To determine which function to use and to insert the correct variables in the correct places, you need to know some key statistical terms. This section describes these terms.
The science of statistics makes a fundamental distinction between two types of data sets, population data and sample data. A population is the set of all elements of interest, while a sample is a subset of that population, drawn to make inferences about the characteristics of the population. For example, if you want to describe the average number of televisions in American households, you can’t possibly collect data for the entire population (all American households). Instead, you must draw a sample from the population and make an estimate about the whole population based on that sample. Unless otherwise stated, the Excel functions described here make a critical assumption regarding the process used to select the sample: they assume that the sample drawn was drawn at random, so in this case, every household would have the same likelihood (probability) of being selected.
When describing the data in a set, each member of the set is called an element. So if you’re describing customers, each customer is an element. The characteristics of interest in the elements are called variables. So if you’re looking at annual income, age, and sales, these would be your variables. The experimenter manipulates the independent variable and measures the dependent variable after the manipulation to see whether it experienced any effects. A random variable describes the outcome of an experiment numerically. It can take on different values or ranges with certain probabilities. The collective group of measurements obtained for an element is called an observation.
The term probability refers to the likelihood that an event will happen. Probabilities range between 0 (impossible) and 1 (inevitable). A probability distribution graphically depicts how probabilities are distributed over discrete values or ranges of the random variable. Probability distributions can take on several shapes. For example, a uniform probability distribution is rectangular—it occurs when there’s an equal probability for every value of the random variable. Another common probability distribution is the normal or bell curve. This occurs when there’s a relatively high probability of a random variable taking a certain value or range and a symmetrically diminishing probability as you move away from this value.
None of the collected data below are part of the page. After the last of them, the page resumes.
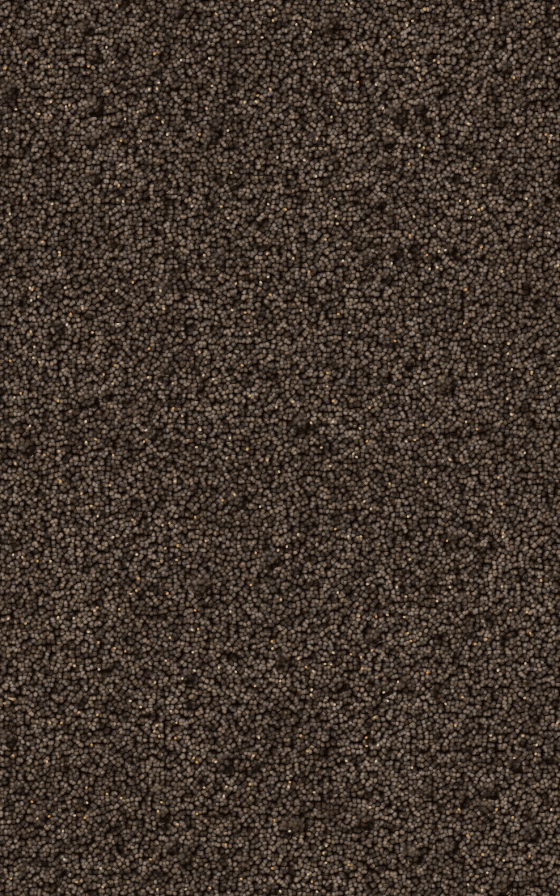
Reproduce this texture procedurally as a Shadertoy shader.

```glsl
const float GRAINS = 132.0;      // cells across the canvas width
const float CRUMBS = 50.0;
const float CLODS = 27.0;
const float GLINTS = 90.0;
const float CLOD_SHARE = 0.05;
const float EDGE_CLOD_SHARE = 0.16;
const float GLINT_SHARE = 0.035;
const float RELIEF = 0.30;
const vec2 LIGHT = vec2(-0.55, 0.83);
const vec3 SHADOW = vec3(0.055, 0.025, 0.008);
const vec3 LIT = vec3(0.53, 0.46, 0.40);
const vec3 GOLD = vec3(0.86, 0.62, 0.32);
const vec3 PALE = vec3(0.86, 0.80, 0.70);
const int SAMPLES = 2;           // per axis

vec3 hash3(vec2 p) {
    vec3 q = fract(p.xyx * vec3(0.1031, 0.1030, 0.0973));
    q += dot(q, q.yxz + 33.33);
    return fract((q.xxy + q.yzz) * q.zyx);
}

// Nearest cell point: xy = offset from its centre, z = distance, w = random id
vec4 cellular(vec2 p, float seed) {
    vec2 base = floor(p);
    vec4 nearest = vec4(0.0, 0.0, 9.0, 0.0);
    for (int y = -1; y <= 1; y++) {
        for (int x = -1; x <= 1; x++) {
            vec2 cell = base + vec2(x, y);
            vec3 rnd = hash3(cell + seed);
            vec2 offset = p - cell - rnd.xy;
            // Uneven, tilted grain outline
            float angle = 6.2832 * fract(rnd.z * 17.0);
            float along = dot(offset, vec2(cos(angle), sin(angle)));
            float d = sqrt(dot(offset, offset) + 0.5 * along * along) * 0.92;
            if (d < nearest.z) nearest = vec4(offset, d, rnd.z);
        }
    }
    return nearest;
}

// Broad, faint drift of brightness
float drift(vec2 p) {
    float sum = 0.0;
    float amp = 0.5;
    for (int i = 0; i < 4; i++) {
        p = mat2(0.8, 0.6, -0.6, 0.8) * p * 1.7 + 2.3;
        sum += amp * sin(p.x + 1.5 * sin(p.y)) * sin(p.y + 0.7);
        amp *= 0.7;
    }
    return sum;
}

vec3 soil(vec2 p, float height) {
    // Fine grains with dark gaps
    vec4 grain = cellular(p * GRAINS, 11.0);
    float body = 1.0 - smoothstep(0.15, 0.88, grain.z);
    float tone = body * mix(0.36, 1.06, grain.w);
    tone += RELIEF * dot(grain.xy, LIGHT);

    // Crumbs and pits
    vec4 crumb = cellular(p * CRUMBS + 0.25 * grain.xy, 71.0);
    float pit = smoothstep(0.45, 1.0, crumb.z);
    tone *= mix(0.92, 1.14, crumb.w) * (1.0 - 0.6 * pit);
    tone += 0.08 * dot(crumb.xy, LIGHT);
    tone *= 1.0 + 0.09 * drift(p * 5.0);

    // Sparse clods, denser towards top and bottom, with cast shadows
    vec4 clod = cellular(p * CLODS + 0.07 * grain.xy, 143.0);
    float edge = smoothstep(0.15, 0.5, abs(height - 0.5));
    float present = step(1.0 - mix(CLOD_SHARE, EDGE_CLOD_SHARE, edge), clod.w);
    float radius = mix(0.2, 0.42, fract(clod.w * 57.0));
    float lump = present * (1.0 - smoothstep(radius - 0.08, radius + 0.04, clod.z));
    float shadowDist = length(clod.xy + LIGHT * 0.25);
    float shade = present * (1.0 - smoothstep(radius - 0.1, radius + 0.15, shadowDist));
    tone *= 1.0 - 0.75 * shade * (1.0 - lump);
    float lumpTone = 0.6 * tone + 0.17 + 0.45 * dot(clod.xy, LIGHT);
    tone = mix(tone, lumpTone, lump);

    vec3 color = mix(SHADOW, LIT, clamp(tone, 0.0, 1.15));
    float warmth = fract(grain.w * 31.0) - 0.5;
    color *= 1.0 + warmth * vec3(0.06, 0.0, -0.12);

    // Mineral glints
    vec4 glint = cellular(p * GLINTS, 211.0);
    float spark = step(1.0 - GLINT_SHARE, glint.w);
    spark *= 1.0 - smoothstep(0.12, 0.32, glint.z);
    vec3 mineral = mix(GOLD, PALE, fract(glint.w * 97.0));
    return mix(color, mineral, spark * 0.9);
}

void mainImage(out vec4 fragColor, in vec2 fragCoord) {
    vec3 total = vec3(0.0);
    for (int y = 0; y < SAMPLES; y++) {
        for (int x = 0; x < SAMPLES; x++) {
            vec2 jitter = (vec2(x, y) + 0.5) / float(SAMPLES) - 0.5;
            vec2 pos = fragCoord + jitter;
            total += soil(pos / iResolution.x, pos.y / iResolution.y);
        }
    }
    fragColor = vec4(total / float(SAMPLES * SAMPLES), 1.0);
}
```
A discrete variable is one that can’t fall to an infinite number of digits. For example, the number of children in a family is a discrete number, in this case a non-negative integer. A continuous variable, on the other hand, can take on a value with any number of digits. For example, you can theoretically calculate the time it takes a person to run a mile down to the smallest fraction of a second. The probability, therefore, of a continuous random variable taking a particular value is zero. Note that statistics calculated from discrete variables are continuous variables. So you can say that the average number of children in a family is, for example, 2.3, although no family could have 2.3 children. An event is a collection of outcomes that share a condition. For example, you could call all outcomes in which a project goes over budget or in which a lot of goods is rejected an event.